“So, we got into the financial arm as a value-added service early on in the year 2000, where we provided basic financial advice.”

This led to the creation of a brokerage; the company subsequently branching into home loans, car finance and commercial finance.

Three years of challenge

It has been a rocky road in the world of commercial residential property development recently says Rahme – the pandemic adding further insult to injury.

“COVID-19 is just another slap in the face compared to what’s happened in the last three years in general.”

From about 2017 the property market tap turned off in response to a range of issues.

“You had repercussions with the Hayne Commission, you had issues with the APRA regulations holding back funding and banks changing policies.”

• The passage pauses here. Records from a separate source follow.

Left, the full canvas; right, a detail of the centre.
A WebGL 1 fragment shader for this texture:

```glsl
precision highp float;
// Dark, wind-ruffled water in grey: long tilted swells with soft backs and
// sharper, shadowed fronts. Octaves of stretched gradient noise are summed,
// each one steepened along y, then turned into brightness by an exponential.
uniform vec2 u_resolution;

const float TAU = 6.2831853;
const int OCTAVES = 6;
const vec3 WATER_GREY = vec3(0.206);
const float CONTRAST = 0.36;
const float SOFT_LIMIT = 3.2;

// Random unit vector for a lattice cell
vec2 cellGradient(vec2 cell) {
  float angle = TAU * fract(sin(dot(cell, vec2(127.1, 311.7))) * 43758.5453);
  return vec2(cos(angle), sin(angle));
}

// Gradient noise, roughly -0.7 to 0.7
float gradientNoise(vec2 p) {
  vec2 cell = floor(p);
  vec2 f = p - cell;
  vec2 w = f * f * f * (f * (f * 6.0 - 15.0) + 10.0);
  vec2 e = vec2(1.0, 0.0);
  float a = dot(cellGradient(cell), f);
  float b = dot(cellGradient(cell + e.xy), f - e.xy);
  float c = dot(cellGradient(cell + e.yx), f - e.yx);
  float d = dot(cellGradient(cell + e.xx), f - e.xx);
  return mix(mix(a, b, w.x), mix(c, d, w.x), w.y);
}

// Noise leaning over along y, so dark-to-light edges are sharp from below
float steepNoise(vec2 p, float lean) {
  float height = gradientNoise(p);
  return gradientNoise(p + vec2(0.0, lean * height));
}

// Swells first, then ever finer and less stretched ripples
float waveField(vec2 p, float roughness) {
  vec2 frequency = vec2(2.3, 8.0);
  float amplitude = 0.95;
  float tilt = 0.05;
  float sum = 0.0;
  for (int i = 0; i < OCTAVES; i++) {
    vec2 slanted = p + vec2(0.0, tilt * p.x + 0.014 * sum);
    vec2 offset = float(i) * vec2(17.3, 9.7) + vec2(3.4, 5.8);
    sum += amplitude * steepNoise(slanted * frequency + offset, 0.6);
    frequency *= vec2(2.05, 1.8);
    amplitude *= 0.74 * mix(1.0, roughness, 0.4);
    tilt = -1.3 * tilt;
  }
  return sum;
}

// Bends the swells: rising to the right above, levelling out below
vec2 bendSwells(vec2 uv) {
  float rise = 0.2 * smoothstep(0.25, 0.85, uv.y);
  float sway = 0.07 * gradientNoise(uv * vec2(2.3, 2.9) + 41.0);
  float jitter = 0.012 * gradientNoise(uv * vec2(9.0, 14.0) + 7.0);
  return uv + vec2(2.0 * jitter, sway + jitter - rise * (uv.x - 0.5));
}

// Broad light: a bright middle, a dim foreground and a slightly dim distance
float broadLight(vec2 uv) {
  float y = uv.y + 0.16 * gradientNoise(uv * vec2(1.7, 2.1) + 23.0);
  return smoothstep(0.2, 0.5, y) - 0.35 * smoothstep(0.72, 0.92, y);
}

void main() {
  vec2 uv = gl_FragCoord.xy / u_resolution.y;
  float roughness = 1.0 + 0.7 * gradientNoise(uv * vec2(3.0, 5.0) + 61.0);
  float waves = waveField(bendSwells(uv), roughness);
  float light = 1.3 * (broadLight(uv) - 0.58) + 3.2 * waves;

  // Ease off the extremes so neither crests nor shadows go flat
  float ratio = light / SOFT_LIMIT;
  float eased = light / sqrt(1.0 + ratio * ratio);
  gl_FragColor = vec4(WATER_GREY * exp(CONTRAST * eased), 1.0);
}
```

“Then we got into 2020 with a positive outlook,” he says, before going from catastrophic bushfires to a pandemic.

“Just when we thought it couldn’t get any worse in the finance sector, we’ve had COVID kick in where everyone stopped buying, in a sense, or wanting to buy.”

“Most of our space is in the commercial sector, so it’s either purchasing brand new apartments and/or developing brand new apartments, or purchasing development sites to develop brand new apartments.”

“So, that basically came to a screeching halt three years in a row.”

But all has certainly not been lost for Kanebridge; the company focusing on a range of other offerings to keep it going strong.

Its residential home loan business has stayed stable and even seen an increase thanks to refinancing activity.

“Our commercial clients are looking at renegotiating their assets that they’re keeping long term and residual stock refinancing for developers that can’t sell their finished stock has been a big market for us as well in COVID.”

“So, whilst there’s been some negatives, there’s been a hell of a lot more positives as well.

The coma continues

It is a whole new ball game for residential property development now, says Rahme. A range of factors have led to an increase in negative sentiment when it comes to apartments, particularly buying them off-the-plan.

“The Opal tower situation, the building commission and people living in apartments during COVID has put that whole industry on hold.”

“Secondly, you’ve got issues in and around needing to get the presales to activate the project, as banks now, especially at the top four, they won’t lend any money for residential property unless you have debt coverage.”

He believes the expectation from banks to have 75-100% debt coverage prior to construction is no longer feasible and that developers are sitting idle, waiting for lenders to change these constraints.

With about 20,000 empty apartments completed in Sydney this year, and migration on hold for the next 18-24 months, he believes we will still be in a property coma for another two years.

“I think developers need to get a clear understanding that funding is not going to be the way it was ever again and they need to look outside the square, whether it be less presales, or smaller projects with a build to rent platform.”